### Problem statement:
The lines needed are those below that contain the word "classic"; copy each one.

[Saved data entries]

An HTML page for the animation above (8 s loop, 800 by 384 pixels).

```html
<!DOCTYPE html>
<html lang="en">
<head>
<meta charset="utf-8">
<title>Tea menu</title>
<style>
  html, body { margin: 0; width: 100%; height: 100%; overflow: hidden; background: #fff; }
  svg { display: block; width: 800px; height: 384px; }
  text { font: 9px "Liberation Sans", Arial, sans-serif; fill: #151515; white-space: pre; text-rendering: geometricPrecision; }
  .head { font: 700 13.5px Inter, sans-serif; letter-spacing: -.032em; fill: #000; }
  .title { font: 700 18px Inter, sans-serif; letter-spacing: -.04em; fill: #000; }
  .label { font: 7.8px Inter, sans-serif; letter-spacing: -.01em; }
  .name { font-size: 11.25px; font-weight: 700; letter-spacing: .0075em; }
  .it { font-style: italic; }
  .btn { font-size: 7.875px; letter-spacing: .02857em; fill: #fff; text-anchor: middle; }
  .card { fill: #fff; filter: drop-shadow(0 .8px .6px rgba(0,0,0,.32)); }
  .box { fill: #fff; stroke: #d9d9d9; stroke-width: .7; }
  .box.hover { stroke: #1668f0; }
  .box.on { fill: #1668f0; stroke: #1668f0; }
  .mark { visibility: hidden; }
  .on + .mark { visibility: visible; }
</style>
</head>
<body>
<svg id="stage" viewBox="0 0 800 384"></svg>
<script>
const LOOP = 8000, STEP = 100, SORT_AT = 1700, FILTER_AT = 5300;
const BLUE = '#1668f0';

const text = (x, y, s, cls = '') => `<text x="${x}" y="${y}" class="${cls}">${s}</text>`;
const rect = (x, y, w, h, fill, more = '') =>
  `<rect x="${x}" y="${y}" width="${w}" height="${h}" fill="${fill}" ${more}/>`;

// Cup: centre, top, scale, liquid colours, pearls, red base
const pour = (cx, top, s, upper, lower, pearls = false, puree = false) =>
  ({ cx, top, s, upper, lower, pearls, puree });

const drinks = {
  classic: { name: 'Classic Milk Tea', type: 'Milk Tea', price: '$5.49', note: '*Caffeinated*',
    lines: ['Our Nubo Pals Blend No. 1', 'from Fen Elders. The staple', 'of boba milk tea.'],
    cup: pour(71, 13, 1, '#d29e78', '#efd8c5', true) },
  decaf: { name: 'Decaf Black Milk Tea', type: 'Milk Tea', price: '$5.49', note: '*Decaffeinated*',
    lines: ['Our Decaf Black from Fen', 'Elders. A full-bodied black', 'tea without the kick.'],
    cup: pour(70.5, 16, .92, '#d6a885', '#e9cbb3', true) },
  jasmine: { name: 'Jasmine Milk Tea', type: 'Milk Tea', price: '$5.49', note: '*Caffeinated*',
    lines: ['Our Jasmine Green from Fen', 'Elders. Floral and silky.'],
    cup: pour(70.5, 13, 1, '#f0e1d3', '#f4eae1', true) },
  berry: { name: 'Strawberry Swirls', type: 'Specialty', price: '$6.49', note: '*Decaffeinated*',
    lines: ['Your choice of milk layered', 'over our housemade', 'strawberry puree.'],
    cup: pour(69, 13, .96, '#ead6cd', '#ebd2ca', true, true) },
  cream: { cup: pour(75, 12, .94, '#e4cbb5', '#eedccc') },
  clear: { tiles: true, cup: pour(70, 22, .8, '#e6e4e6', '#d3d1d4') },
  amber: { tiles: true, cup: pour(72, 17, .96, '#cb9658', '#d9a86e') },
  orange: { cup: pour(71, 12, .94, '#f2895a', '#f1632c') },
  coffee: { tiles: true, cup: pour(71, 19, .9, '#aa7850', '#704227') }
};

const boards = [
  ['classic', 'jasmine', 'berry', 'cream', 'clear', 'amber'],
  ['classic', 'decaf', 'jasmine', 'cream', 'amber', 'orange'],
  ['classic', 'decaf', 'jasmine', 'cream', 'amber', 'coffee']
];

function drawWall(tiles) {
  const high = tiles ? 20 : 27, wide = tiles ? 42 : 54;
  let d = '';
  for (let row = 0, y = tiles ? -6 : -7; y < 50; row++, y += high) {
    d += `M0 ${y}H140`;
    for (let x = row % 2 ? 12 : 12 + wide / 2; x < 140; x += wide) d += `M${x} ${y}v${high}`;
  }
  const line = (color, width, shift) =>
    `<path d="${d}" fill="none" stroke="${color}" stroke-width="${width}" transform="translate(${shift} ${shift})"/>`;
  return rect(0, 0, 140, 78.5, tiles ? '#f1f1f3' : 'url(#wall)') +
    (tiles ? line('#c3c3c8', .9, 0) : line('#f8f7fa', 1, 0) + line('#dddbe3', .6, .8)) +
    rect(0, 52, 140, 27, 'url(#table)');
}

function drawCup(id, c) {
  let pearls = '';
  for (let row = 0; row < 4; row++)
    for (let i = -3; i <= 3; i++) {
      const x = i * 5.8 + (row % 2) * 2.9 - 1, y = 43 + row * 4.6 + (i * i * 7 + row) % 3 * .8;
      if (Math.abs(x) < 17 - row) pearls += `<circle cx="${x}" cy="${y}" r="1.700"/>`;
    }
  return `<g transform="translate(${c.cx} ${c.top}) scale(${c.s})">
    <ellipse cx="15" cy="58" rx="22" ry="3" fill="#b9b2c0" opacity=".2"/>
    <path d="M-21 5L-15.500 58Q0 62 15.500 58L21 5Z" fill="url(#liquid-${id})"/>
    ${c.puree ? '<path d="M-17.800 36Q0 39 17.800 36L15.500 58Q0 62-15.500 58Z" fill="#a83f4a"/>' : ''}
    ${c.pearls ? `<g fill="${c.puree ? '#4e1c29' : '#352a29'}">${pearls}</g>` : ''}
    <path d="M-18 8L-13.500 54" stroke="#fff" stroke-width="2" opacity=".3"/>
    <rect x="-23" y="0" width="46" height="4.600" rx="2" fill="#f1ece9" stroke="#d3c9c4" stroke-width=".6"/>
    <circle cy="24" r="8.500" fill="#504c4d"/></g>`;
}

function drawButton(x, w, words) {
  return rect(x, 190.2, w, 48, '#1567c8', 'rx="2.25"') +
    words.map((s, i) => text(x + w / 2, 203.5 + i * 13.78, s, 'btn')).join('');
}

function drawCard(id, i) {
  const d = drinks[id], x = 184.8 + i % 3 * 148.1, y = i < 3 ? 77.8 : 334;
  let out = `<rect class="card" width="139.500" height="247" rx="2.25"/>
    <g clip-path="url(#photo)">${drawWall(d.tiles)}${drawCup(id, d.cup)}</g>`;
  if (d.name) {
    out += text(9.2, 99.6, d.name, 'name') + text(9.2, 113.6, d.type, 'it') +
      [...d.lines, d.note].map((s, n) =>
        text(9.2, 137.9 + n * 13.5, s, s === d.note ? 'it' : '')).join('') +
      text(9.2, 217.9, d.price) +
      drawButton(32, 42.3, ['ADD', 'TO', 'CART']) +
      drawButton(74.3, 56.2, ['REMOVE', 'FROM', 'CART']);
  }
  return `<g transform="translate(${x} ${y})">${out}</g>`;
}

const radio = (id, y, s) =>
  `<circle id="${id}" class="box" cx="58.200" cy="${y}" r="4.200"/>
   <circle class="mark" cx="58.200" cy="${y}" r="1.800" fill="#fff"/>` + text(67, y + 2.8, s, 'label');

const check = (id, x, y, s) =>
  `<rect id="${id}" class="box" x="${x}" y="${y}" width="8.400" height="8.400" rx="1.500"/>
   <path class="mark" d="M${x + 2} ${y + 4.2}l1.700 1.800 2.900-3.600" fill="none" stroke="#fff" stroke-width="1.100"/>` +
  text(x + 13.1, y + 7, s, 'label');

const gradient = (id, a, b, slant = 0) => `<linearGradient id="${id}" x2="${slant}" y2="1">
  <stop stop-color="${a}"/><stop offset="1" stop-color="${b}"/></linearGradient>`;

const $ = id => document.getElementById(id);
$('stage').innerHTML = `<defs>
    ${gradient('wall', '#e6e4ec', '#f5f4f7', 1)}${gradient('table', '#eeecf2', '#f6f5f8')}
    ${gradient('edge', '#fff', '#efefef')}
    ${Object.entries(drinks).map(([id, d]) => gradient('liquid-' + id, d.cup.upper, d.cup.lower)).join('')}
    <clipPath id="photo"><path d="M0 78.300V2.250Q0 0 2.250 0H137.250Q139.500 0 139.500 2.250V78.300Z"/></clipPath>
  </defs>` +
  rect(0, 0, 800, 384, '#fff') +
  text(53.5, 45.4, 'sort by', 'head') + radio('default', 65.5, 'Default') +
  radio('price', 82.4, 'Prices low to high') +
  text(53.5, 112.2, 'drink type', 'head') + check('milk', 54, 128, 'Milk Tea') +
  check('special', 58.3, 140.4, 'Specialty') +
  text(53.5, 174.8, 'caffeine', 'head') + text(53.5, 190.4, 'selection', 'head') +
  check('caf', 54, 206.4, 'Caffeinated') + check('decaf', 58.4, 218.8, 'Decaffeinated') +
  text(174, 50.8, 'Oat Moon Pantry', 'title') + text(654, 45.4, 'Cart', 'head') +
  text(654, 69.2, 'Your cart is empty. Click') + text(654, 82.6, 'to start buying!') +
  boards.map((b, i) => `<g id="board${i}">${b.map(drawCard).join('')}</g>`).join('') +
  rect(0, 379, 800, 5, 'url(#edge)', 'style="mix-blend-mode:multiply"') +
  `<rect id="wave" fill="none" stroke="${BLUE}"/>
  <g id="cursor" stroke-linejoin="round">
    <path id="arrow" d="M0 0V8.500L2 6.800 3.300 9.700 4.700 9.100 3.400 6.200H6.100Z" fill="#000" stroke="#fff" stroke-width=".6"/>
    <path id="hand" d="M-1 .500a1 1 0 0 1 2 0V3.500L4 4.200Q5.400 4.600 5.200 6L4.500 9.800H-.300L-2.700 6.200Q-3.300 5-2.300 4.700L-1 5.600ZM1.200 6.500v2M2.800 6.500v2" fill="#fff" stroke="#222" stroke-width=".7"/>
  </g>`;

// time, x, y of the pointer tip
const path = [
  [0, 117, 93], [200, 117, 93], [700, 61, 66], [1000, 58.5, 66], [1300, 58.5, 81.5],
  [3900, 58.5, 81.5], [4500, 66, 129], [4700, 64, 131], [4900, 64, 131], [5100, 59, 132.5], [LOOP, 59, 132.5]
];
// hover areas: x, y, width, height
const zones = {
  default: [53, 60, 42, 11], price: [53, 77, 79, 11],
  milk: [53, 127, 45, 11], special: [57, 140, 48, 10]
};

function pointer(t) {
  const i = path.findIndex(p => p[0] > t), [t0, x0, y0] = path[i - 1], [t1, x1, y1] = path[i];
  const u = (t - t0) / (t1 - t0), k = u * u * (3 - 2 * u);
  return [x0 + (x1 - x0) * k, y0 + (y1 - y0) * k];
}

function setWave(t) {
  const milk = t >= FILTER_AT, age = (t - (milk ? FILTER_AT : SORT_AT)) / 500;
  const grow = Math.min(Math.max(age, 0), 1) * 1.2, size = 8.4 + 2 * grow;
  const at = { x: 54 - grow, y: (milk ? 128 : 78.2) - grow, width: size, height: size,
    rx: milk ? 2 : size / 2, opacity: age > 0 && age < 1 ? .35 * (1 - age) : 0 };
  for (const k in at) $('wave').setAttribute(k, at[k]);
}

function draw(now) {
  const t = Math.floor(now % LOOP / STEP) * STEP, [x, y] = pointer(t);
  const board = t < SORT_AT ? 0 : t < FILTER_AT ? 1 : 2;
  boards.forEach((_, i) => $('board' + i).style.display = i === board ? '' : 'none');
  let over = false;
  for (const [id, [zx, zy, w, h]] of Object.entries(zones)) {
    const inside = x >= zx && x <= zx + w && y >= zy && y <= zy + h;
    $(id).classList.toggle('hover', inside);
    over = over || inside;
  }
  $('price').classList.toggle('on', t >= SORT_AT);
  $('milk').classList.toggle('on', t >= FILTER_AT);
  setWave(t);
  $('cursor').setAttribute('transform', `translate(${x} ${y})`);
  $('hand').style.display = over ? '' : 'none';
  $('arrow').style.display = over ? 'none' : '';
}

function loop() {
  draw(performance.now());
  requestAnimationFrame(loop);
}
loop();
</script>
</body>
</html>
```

### Task answer:
  classic: { name: 'Classic Milk Tea', type: 'Milk Tea', price: '$5.49', note: '*Caffeinated*',
  ['classic', 'jasmine', 'berry', 'cream', 'clear', 'amber'],
  ['classic', 'decaf', 'jasmine', 'cream', 'amber', 'orange'],
  ['classic', 'decaf', 'jasmine', 'cream', 'amber', 'coffee']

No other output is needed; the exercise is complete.